The lawyers, however, advised Mkhwebane to approach the high court to determine the limitations of her powers, but she ignored the advice.
Further in his judgment, Judge Mabuse said: “In my view, by persisting with the issuing of the subpoena despite the explanation by the commissioner that he was manacled by provision of Section 69 of the TAA from disclosing such taxpayer information; ignoring legal advice from senior and junior counsel tells us something about the public protector.”
Mabuse further said all these factors demonstrate that the public protector either misunderstood the law or, if she understood it, she simply ignored it.

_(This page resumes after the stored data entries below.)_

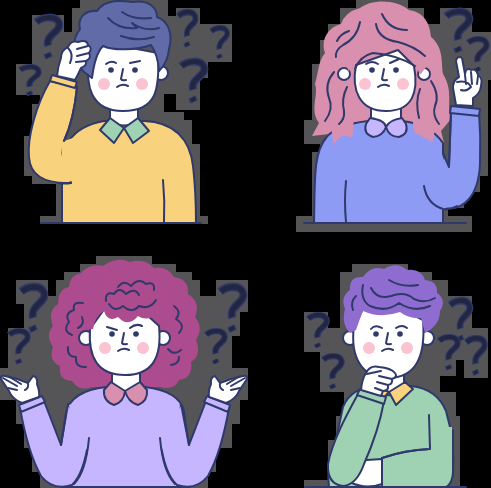
<!DOCTYPE html>
<html lang="en">
<head>
<meta charset="utf-8">
<title>Four people wondering</title>
<style>
:root{--ground:#000;--halo:#555558;--ink:#30396b;--skin:#fff;--blush:#fbc3d2;--navy-hair:#606ba8;--pink:#d990ae;--plum:#ac4b8d;--violet:#8f6ccf;--yellow:#f9d27d;--blue:#8e9bf5;--lilac:#c6b6ff;--green:#9fd2b3}
html,body{margin:0;background:var(--ground);overflow:hidden}
svg{display:block}
.halo{fill:var(--halo)}
.figure{stroke:var(--ink);stroke-width:2;stroke-linecap:round;stroke-linejoin:round}
.line{fill:none}
.skin{fill:var(--skin)}
.blush{fill:var(--blush);stroke:none}
.eye{fill:var(--ink);stroke:none}
.navy-hair{fill:var(--navy-hair)}.pink{fill:var(--pink)}.plum{fill:var(--plum)}.violet{fill:var(--violet)}
.yellow{fill:var(--yellow)}.blue{fill:var(--blue)}.lilac{fill:var(--lilac)}.green{fill:var(--green)}
.soft{stroke:none}
.mark-edge{fill:none;stroke:var(--ink);stroke-width:8}
.mark-core{fill:none;stroke:#222640;stroke-width:5}
</style>
</head>
<body>
<svg width="491" height="488" viewBox="0 0 491 488" role="img" aria-label="Four puzzled people surrounded by question marks">
<defs>
  <g id="question">
    <path class="mark-edge" d="M0 7C6 2 20 0 23 8C26 17 9 19 12 31M11 38L13 43"/>
    <path class="mark-core" d="M1 7C6 2 20 0 23 8C26 17 9 19 12 30M11 39L13 42"/>
  </g>
  <g id="features">
    <circle class="blush" cx="-19" cy="13" r="6"/>
    <circle class="blush" cx="19" cy="13" r="6"/>
    <circle class="eye" cx="-12" cy="-1" r="2.8"/>
    <circle class="eye" cx="12" cy="-1" r="2.8"/>
    <path class="line" d="M0 -2L-2 8Q-1 10 3 9M-6 16Q-1 12 5 15"/>
  </g>
</defs>
<rect width="491" height="488" fill="#000"/>

<g class="halo">
  <path d="M32 15H64V32H72V8H80V0H168V16H176V8H200V24H232V62H208V78H200V110H176V94H164V112H184V120H192V144H200V216H208V224H40V216H56V184H32V176H24V136H32V104H40V95H16V64H32Z"/>
  <path d="M340 8H356V0H408V8H424V24H440V8H472V32H491V80H488V176H480V192H464V208H448V216H472V232H296V216H312V152H320V144H304V120H312V64H320V40H328V24H340Z"/>
  <path d="M16 280H48V296H56V280H64V272H80V264H96V256H152V264H176V272H192V280H200V296H216V280H248V312H240V336H232V368H248V400H240V424H232V448H216V472H208V488H40V472H32V448H24V424H16V400H0V368H8V328H24V304H16Z"/>
  <path d="M304 312H328V328H340V272H352V264H408V272H432V280H448V296H472V328H488V378H464V360H456V376H440V392H456V416H460V488H304V480H328V440H336V416H344V392H320V352H304Z"/>
</g>
<g class="questions">
  <use href="#question" transform="translate(36 15)"/>
  <use href="#question" transform="translate(20 65) scale(.8 .7)"/>
  <use href="#question" transform="translate(178 10) scale(.75 .85)"/>
  <use href="#question" transform="translate(211 26) scale(.7 .75)"/>
  <use href="#question" transform="translate(181 59)"/>
  <use href="#question" transform="translate(446 9)"/>
  <use href="#question" transform="translate(468 37) scale(.8)"/>
  <use href="#question" transform="translate(21 284) scale(1 1.1)"/>
  <use href="#question" transform="translate(9 329) scale(.8)"/>
  <use href="#question" transform="translate(220 284) scale(1 1.1)"/>
  <use href="#question" transform="translate(206 329) scale(.8)"/>
  <use href="#question" transform="translate(308 313) scale(.8)"/>
  <use href="#question" transform="translate(323 354) scale(.8)"/>
  <use href="#question" transform="translate(450 298) scale(.85 1)"/>
  <use href="#question" transform="translate(439 335) scale(.8)"/>
  <use href="#question" transform="translate(466 336) scale(.8 .9)"/>
</g>

<g class="figure" id="man-scratching-head">
  <path class="line" d="M41 223H201"/>
  <path class="yellow" d="M62 223V180C59 148 70 127 104 121H144C174 122 190 139 193 166Q196 192 196 223Z"/>
  <path class="skin" d="M110 103V121Q124 130 138 121V103Z"/>
  <path class="green" d="M110 118L124 128L114 143L100 130Z"/>
  <path class="green" d="M138 118L124 128L133 143L149 131Z"/>
  <circle class="skin" cx="161" cy="73" r="7"/>
  <path class="skin" d="M88 62C87 82 88 111 123 111C156 111 160 91 158 53L100 42Z"/>
  <path class="navy-hair" d="M92 78L84 72C73 60 70 42 80 29C77 16 87 10 97 11C106 -2 124 1 132 2C149 -1 157 8 157 17C169 21 173 35 169 49Q168 62 159 71Q158 55 151 45C137 50 114 51 103 46Q95 54 92 78Z"/>
  <path class="line" d="M108 18Q119 30 137 28L132 23Q145 32 159 28M121 36Q137 42 154 37M122 12Q133 20 151 18"/>
  <use href="#features" transform="translate(123 71)"/>
  <path class="line" d="M106 64Q111 60 116 63M130 63L140 61"/>
  <path class="yellow" d="M50 81C36 105 27 138 29 157C30 175 43 184 71 183L62 153L64 141Q74 119 77 87Z"/>
  <path class="yellow soft" d="M61 142L76 137L82 180L63 182Z"/>
  <path class="line" d="M64 141Q74 119 77 87M71 183Q65 184 58 183M163 180Q165 201 164 222"/>
  <path class="yellow" d="M52 75L77 82L75 88L50 81Z"/>
  <path class="skin" d="M57 76Q58 66 61 58Q61 50 68 47Q71 40 78 42Q87 39 88 45Q93 48 89 53Q92 58 86 61Q87 66 81 68Q78 75 75 80Z"/>
  <path class="line" d="M88 46L77 49M89 53L77 56M86 61L76 62M68 48Q74 54 70 63"/>
</g>

<g class="figure" id="woman-pointing-up">
  <path class="line" d="M304 223H466"/>
  <path class="pink soft" d="M360 8C373 -2 398 0 409 10C427 13 430 27 431 37C444 48 441 62 443 74C454 92 446 105 451 119L441 131L444 143L426 136L411 144L351 135L330 143L329 134L312 136L319 123C309 110 319 95 315 84C319 70 318 62 325 53C320 39 329 27 341 24Q345 12 360 8Z"/>
  <circle class="skin" cx="344" cy="74" r="6"/>
  <circle class="skin" cx="424" cy="74" r="6"/>
  <path class="blue" d="M314 223C315 182 313 153 326 138Q335 125 368 121H402Q430 124 443 143V223Z"/>
  <path class="pink soft" d="M348 79Q357 102 352 138Q340 131 334 145L328 110ZM419 82Q409 114 415 133L433 142L438 108Z"/>
  <path class="skin" d="M371 104V122Q386 130 401 122V104Z"/>
  <path class="skin" d="M356 65C351 91 360 111 386 111C412 111 419 93 414 66L398 50Z"/>
  <path class="pink soft" d="M349 72Q352 49 371 39Q410 43 420 75L430 62L412 24L366 20L340 47Z"/>
  <path class="line" d="M355 69Q360 56 373 53Q398 55 415 66M360 22Q357 38 343 45Q335 50 336 57M376 24Q378 39 398 42Q414 46 425 56M382 14Q389 30 407 30M349 31Q340 34 337 41M334 72Q324 84 329 98Q334 109 325 121M347 87Q341 99 344 111Q345 119 339 124M431 81Q440 95 435 106Q432 115 439 124M420 89Q415 102 419 118"/>
  <path class="lilac" d="M370 118Q385 120 386 127Q383 136 373 137Q363 134 366 124Z"/>
  <path class="lilac" d="M402 118Q389 120 386 127Q389 137 399 137Q409 134 406 124Z"/>
  <use href="#features" transform="translate(384 71)"/>
  <path class="line" d="M366 64Q372 60 378 64M390 63L399 59"/>
  <path class="blue" d="M451 111L449 167L443 153V208C464 212 479 195 480 163Q481 137 479 112Z"/>
  <path class="blue soft" d="M424 186L442 154L447 170L450 206L441 210Q428 202 424 186Z"/>
  <path class="line" d="M424 186Q427 204 443 209Q450 210 457 206M451 113L449 165M346 181Q344 201 346 222"/>
  <path class="blue" d="M451 106L480 109L479 116L450 113Z"/>
  <path class="skin" d="M456 105L453 88Q453 80 459 77L456 61Q457 55 462 58L465 74Q466 67 471 70Q476 68 478 75Q483 78 481 86Q480 94 473 98V106Z"/>
  <path class="line" d="M465 75L466 84M471 72L472 84M478 76L477 84M457 82Q468 80 471 87Q466 92 461 90"/>
</g>

<g class="figure" id="woman-shrugging">
  <path class="plum soft" d="M81 273Q90 263 103 266Q117 256 130 262Q145 258 154 268Q168 266 174 277Q189 279 188 294Q201 302 195 317Q204 328 196 340Q202 355 191 362Q193 378 179 380Q174 391 160 387L92 387Q79 392 72 381Q58 380 60 366Q48 361 53 347Q45 335 53 326Q47 311 58 304Q58 289 69 287Q70 275 81 273Z"/>
  <circle class="skin" cx="86" cy="338" r="7"/>
  <circle class="skin" cx="163" cy="338" r="7"/>
  <path class="lilac" d="M62 487L66 413Q71 391 106 387H145Q179 391 184 411L190 487Z"/>
  <path class="skin" d="M112 368V387Q125 397 140 387V368Z"/>
  <path class="skin" d="M90 329C88 358 98 375 125 375C153 375 162 357 159 326L135 304H108Z"/>
  <path class="plum soft" d="M85 330L90 301L125 280L158 297L166 330Q158 325 157 314Q147 322 138 316Q128 328 118 317Q108 323 104 311Q95 316 93 329Z"/>
  <path class="line" d="M118 287Q124 279 131 286Q139 277 146 284Q155 281 154 290M106 301Q105 291 114 294Q119 286 126 294Q135 287 139 295M109 304Q115 313 123 306Q132 314 139 306Q150 310 156 300M83 303Q72 301 74 310Q64 313 69 322Q62 331 72 335M78 328Q85 325 82 317M68 347Q67 357 76 357Q75 368 86 367M174 306Q182 312 176 319Q186 325 179 333M168 349Q174 356 181 350M171 365Q179 364 179 357"/>
  <path class="pink" d="M111 382L125 391Q124 402 114 405Q103 401 104 390Z"/>
  <path class="pink" d="M140 382L125 391Q128 402 138 405Q148 401 147 390Z"/>
  <use href="#features" transform="translate(124 335)"/>
  <path class="line" d="M107 327L117 330M130 328Q136 323 142 326"/>
  <path class="lilac" d="M20 408Q28 453 41 476Q53 491 72 485Q84 474 89 438L68 404L61 445L44 401Z"/>
  <path class="lilac" d="M229 408Q221 453 208 476Q196 491 177 485Q164 473 160 438L181 404L189 445L206 401Z"/>
  <path class="lilac soft" d="M69 405L91 399L98 430L86 450L75 450ZM180 405L158 399L151 430L163 450L174 450Z"/>
  <path class="line" d="M89 438Q86 472 74 484M160 438Q163 472 175 484M66 413L61 445M184 413L189 445"/>
  <path class="lilac" d="M19 405L42 396L45 402L21 412ZM230 405L207 396L204 402L228 412Z"/>
  <g id="open-hand">
    <path class="skin" d="M22 403Q12 399 9 391L1 379Q0 375 5 376L17 379L28 383L33 376Q38 377 37 384Q40 391 39 397Z"/>
    <path class="line" d="M3 378L17 386M8 376L21 384M8 388L17 390M28 383Q29 388 25 390"/>
  </g>
  <use href="#open-hand" transform="matrix(-1 0 0 1 248 0)"/>
</g>

<g class="figure" id="man-thinking">
  <path class="line" d="M305 487H466"/>
  <path class="green" d="M329 487Q326 467 335 444L343 407Q351 387 378 386H411Q437 389 446 411Q455 441 453 474Q452 482 446 487Z"/>
  <path class="skin" d="M376 370V391Q390 400 404 390V370Z"/>
  <path fill="var(--yellow)" d="M405 382L389 392L396 405L413 389ZM376 386L389 392L379 403L371 391Z"/>
  <circle class="skin" cx="350" cy="338" r="7"/>
  <circle class="skin" cx="427" cy="338" r="7"/>
  <path class="skin" d="M354 326C350 356 361 378 388 378C415 378 426 358 423 320L394 305H365Z"/>
  <path class="violet soft" d="M350 333Q341 324 345 309Q340 297 350 290Q349 276 363 277Q371 265 384 269Q397 261 407 270Q421 268 425 280Q438 281 437 293Q447 300 440 311Q440 325 425 333L421 318Q409 319 400 312Q380 319 363 311Q359 321 356 330Z"/>
  <path class="line" d="M363 285Q360 300 370 306Q386 313 399 303Q414 313 430 306M371 288Q377 300 391 296Q405 291 414 299Q425 304 435 298M389 280Q402 288 418 285M356 296Q350 302 353 310"/>
  <use href="#features" transform="translate(388 335)"/>
  <path class="line" d="M371 329Q375 324 382 328M396 328Q402 324 407 328"/>
  <path class="skin" d="M351 461L382 459V484Q365 490 350 482Z"/>
  <path class="green" d="M430 449Q406 450 382 458V487H446Q454 483 453 465V445Z"/>
  <path class="green soft" d="M428 427L452 427V468L428 461Z"/>
  <path class="line" d="M429 415L430 449Q404 450 382 458M453 430V470"/>
  <path class="green" d="M358 394C346 416 332 442 328 464Q327 485 344 486Q357 484 364 464Q379 430 384 401Z"/>
  <path class="green" d="M360 389L386 397L384 404L357 395Z"/>
  <path class="skin" d="M361 390Q362 379 366 373Q370 365 379 367Q391 368 395 373Q398 377 392 379Q393 384 388 385Q389 391 383 391L381 396Z"/>
  <path class="line" d="M392 379L379 376M388 385L377 382M383 391L375 388M367 374Q376 372 381 371"/>
</g>
</svg>
</body>
</html>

“That shows the proclivity of the public protector to operate out of the bounds of the law. She has an inexplicable deep-rooted recalcitrance to accept advice from senior and junior counsel.
“The public protector acted unreasonably, arbitrarily and in bad faith when she issued the 2019 subpoena.”
He was adamant that Mkhwebane’s powers emanate from the Public Protector Act (PPA) and not from the constitution, saying they do not trump the provisions of the Tax Administration Act (TAA).
“She does not have more powers than the constitution and national legislation confer on her. She is not at large to upstage the Constitution. We know of no law that gives her unfettered powers to ignore the Constitution and national law, in particular the TAA,” Mabuse said.
He added: “One of the requirements she had to satisfy for her appointment as the public protector was that she had to be an advocate. There was a reason for this requirement, and that reason was that the expectations were high that she would understand the law and she would apply it in her daily conduct. She would not adopt a devil-may-care attitude in the face of the law, advice and genuine legal opinion.”
In his order, the judge found that Kieswetter had made a strong case against Mkhwebane.
Meanwhile, Sars has welcomed the ruling.
It said in a statement: “In brief, the high court has confirmed that Sars is permitted in law, and in fact required, to withhold taxpayer information from the public protector. Sars is studying the judgment carefully and will provide a reasoned response in due course.”